Professor of Biology, Electrical & Computer Engineering
Motor Control and Neuroscience
Department of Biology
503 Richards Hall
360 Huntington Avenue
Boston, MA 02115 USA
Lab Website: http://www.northeastern.edu/actionlab/index.htm
- Ph.D., University of Connecticut
- M.S., University of Connecticut
- B.Sc., Technical University of Munich, Ludwig-Maximilians-University of Munich, Germany
- Professor of Biology, Electrical & Computer Engineering, and Physics, Northeastern University, Northeastern University (2008 – Present)
- Member of the Center for Interdisciplinary Research in Complex Systems, Northeastern University

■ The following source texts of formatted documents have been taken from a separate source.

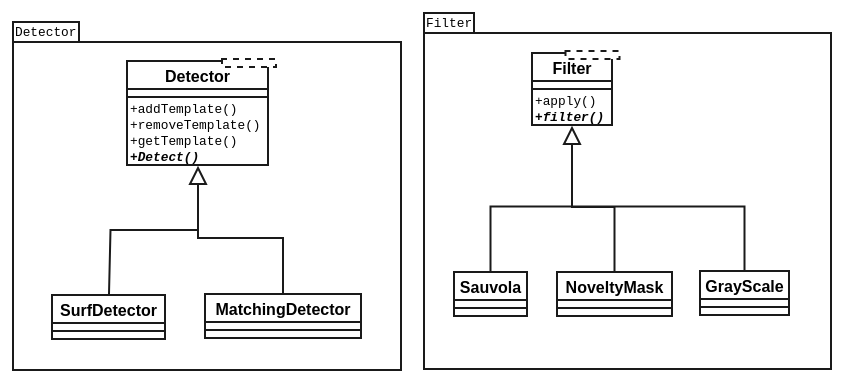
<!DOCTYPE html>
<html lang="en">
<head>
<meta charset="utf-8">
<title>Detector and Filter class diagram</title>
<style>
:root { --ink: #1a1a1a; --text: #000; --paper: #fff; }
* { box-sizing: border-box; margin: 0; padding: 0; }
html, body { width: 844px; height: 384px; overflow: hidden; background: var(--paper); }
.diagram { position: relative; width: 844px; height: 384px; overflow: hidden; color: var(--text); }
.package, .class { position: absolute; left: var(--x); top: var(--y); width: var(--w); height: var(--h); }
.package { display: flex; flex-direction: column; align-items: flex-start; }
.package-tab {
  height: 22px; margin-bottom: -2px; padding-left: 1px; border: 2px solid var(--ink);
  font: 12.8px/19px "Liberation Mono", monospace; white-space: nowrap;
}
.package-body { flex: 1; align-self: stretch; border: 2px solid var(--ink); }
.class { display: flex; flex-direction: column; border: 2px solid var(--ink); background: var(--paper); }
.class-name {
  flex: none; height: 28px; border-bottom: 2px solid var(--ink);
  font: bold 16px/30px "Liberation Sans", sans-serif; text-align: center; white-space: nowrap;
}
.attributes { flex: none; height: 8px; border-bottom: 2px solid var(--ink); }
.operations {
  list-style: none; padding: 4px 0 0 2px;
  font: 12.8px/16px "Liberation Mono", monospace; white-space: nowrap;
}
.abstract { font-weight: bold; font-style: italic; }
.connectors { position: absolute; inset: 0; fill: none; stroke: var(--ink); stroke-width: 2; }
.connectors .solid { fill: var(--paper); }
.connectors .mask { fill: var(--paper); stroke: none; }
.connectors .template { stroke-dasharray: 6 6; }
</style>
</head>
<body>
<main class="diagram">
  <section class="package" style="--x:12px;--y:21px;--w:390px;--h:350px">
    <h2 class="package-tab" style="width:68px">Detector</h2>
    <div class="package-body"></div>
  </section>
  <section class="package" style="--x:423px;--y:12px;--w:409px;--h:358px">
    <h2 class="package-tab" style="width:52px">Filter</h2>
    <div class="package-body"></div>
  </section>

  <article class="class" style="--x:126px;--y:60px;--w:143px;--h:106px">
    <h3 class="class-name">Detector</h3>
    <div class="attributes"></div>
    <ul class="operations">
      <li>+addTemplate()</li>
      <li>+removeTemplate()</li>
      <li>+getTemplate()</li>
      <li class="abstract">+Detect()</li>
    </ul>
  </article>
  <article class="class" style="--x:51px;--y:294px;--w:115px;--h:46px">
    <h3 class="class-name">SurfDetector</h3>
    <div class="attributes"></div>
  </article>
  <article class="class" style="--x:204px;--y:293px;--w:158px;--h:46px">
    <h3 class="class-name">MatchingDetector</h3>
    <div class="attributes"></div>
  </article>

  <article class="class" style="--x:531px;--y:52px;--w:82px;--h:74px">
    <h3 class="class-name">Filter</h3>
    <div class="attributes"></div>
    <ul class="operations">
      <li>+apply()</li>
      <li class="abstract">+filter()</li>
    </ul>
  </article>
  <article class="class" style="--x:453px;--y:271px;--w:75px;--h:46px">
    <h3 class="class-name">Sauvola</h3>
    <div class="attributes"></div>
  </article>
  <article class="class" style="--x:556px;--y:271px;--w:117px;--h:46px">
    <h3 class="class-name">NoveltyMask</h3>
    <div class="attributes"></div>
  </article>
  <article class="class" style="--x:699px;--y:270px;--w:91px;--h:46px">
    <h3 class="class-name">GrayScale</h3>
    <div class="attributes"></div>
  </article>

  <svg class="connectors" width="844" height="384" viewBox="0 0 844 384" aria-hidden="true">
    <defs>
      <polygon id="arrowhead" points="0,0 8,16 -8,16"/>
      <g id="template-box">
        <rect class="mask" width="55" height="8"/>
        <path class="template" d="M-1 0H54V8H0V0"/>
      </g>
    </defs>
    <use href="#template-box" x="222" y="59"/>
    <use href="#template-box" x="565.5" y="51"/>
    <path d="M198 184V230H110.5L109 294"/>
    <path d="M198 184V238H283V293"/>
    <path d="M572 144V206.5H490.5V271"/>
    <path d="M572 144V207H614.5V271"/>
    <path d="M572 144V206.5H744.5V270"/>
    <use class="solid" href="#arrowhead" x="198" y="168"/>
    <use class="solid" href="#arrowhead" x="572" y="128"/>
  </svg>
</main>
</body>
</html>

- Manager of Track “Motor Control and Rehabilitation” in the Bioengineering PhD Program of the College of Engineering, Northeastern University (2009 – Present)
- Assistant, Associate, Full Professor, Department of Kinesiology and Integrative Biosciences, Pennsylvania State University (1995 – 2008)
- Member of the Intercollege Graduate Degree Program in Neuroscience, Huck Institutes of the Life Sciences, Pennsylvania State University, University Park (2004 – 2008)
Other Professional Activities
- 2011 – present: Regular member of the NIH Study Section Motor Function, Speech and Rehabilitation (MFSR).
- 2005 – present: Executive Editor of Journal of Motor Behavior
- 2011 – present Consulting Editor for Biomathematics
- 2005 – present: Consulting Editor for Journal of Experimental Psychology: Human Perception and Performance
- 2006 – 2008: Member of the National Science Foundation (NSF) panel, Perception, Action and Cognition (Division of Behavioral and Social Sciences)
- 2005 – present: Member of the National Institutes of Health Taskforce on Children Motor Disorders
The central interest of research in the Action Lab is the control and coordination of goal-directed human behavior. What organizational principles are at work when generating functional perceptually guided movements? The theoretical framework that pervades our studies interprets the actor in the environment as a dynamical system, which is high-dimensional, nonlinear, and capable of producing coordinated and adaptive behavior. More specifically, our research agenda focuses on single- and multi- joint human movements in perceptually specified tasks. We pursue a three-pronged research strategy consisting of: (1) an empirical component with behavioral experiments on human subjects, (2) theoretical work which develops mathematical models for movement generation on the basis of coupled dynamical systems, and (3) brain imaging studies that investigate the cerebral activity accompanying movement. More recently, we have extended these experimental paradigms to neurological disorders such as Parkinson’s disease and the elderly.
I have been teaching several undergraduate and graduate courses. At the undergraduate level, my courses have provided an introduction into neurophysiological bases and organizational principles of sensorimotor coordination. For graduate students I offer a course that overviews the different disciplinary strands that shape current research in motor control. The course traces the disciplinary roots in experimental psychology, neurophysiology, information theory, control theory and nonlinear dynamics with their predominant questions and tools. A second course is connected with the seminar series Boston Action Club, which comprises invited speakers who present their recent research on motor control. The class consists of discussing the speakers’ papers.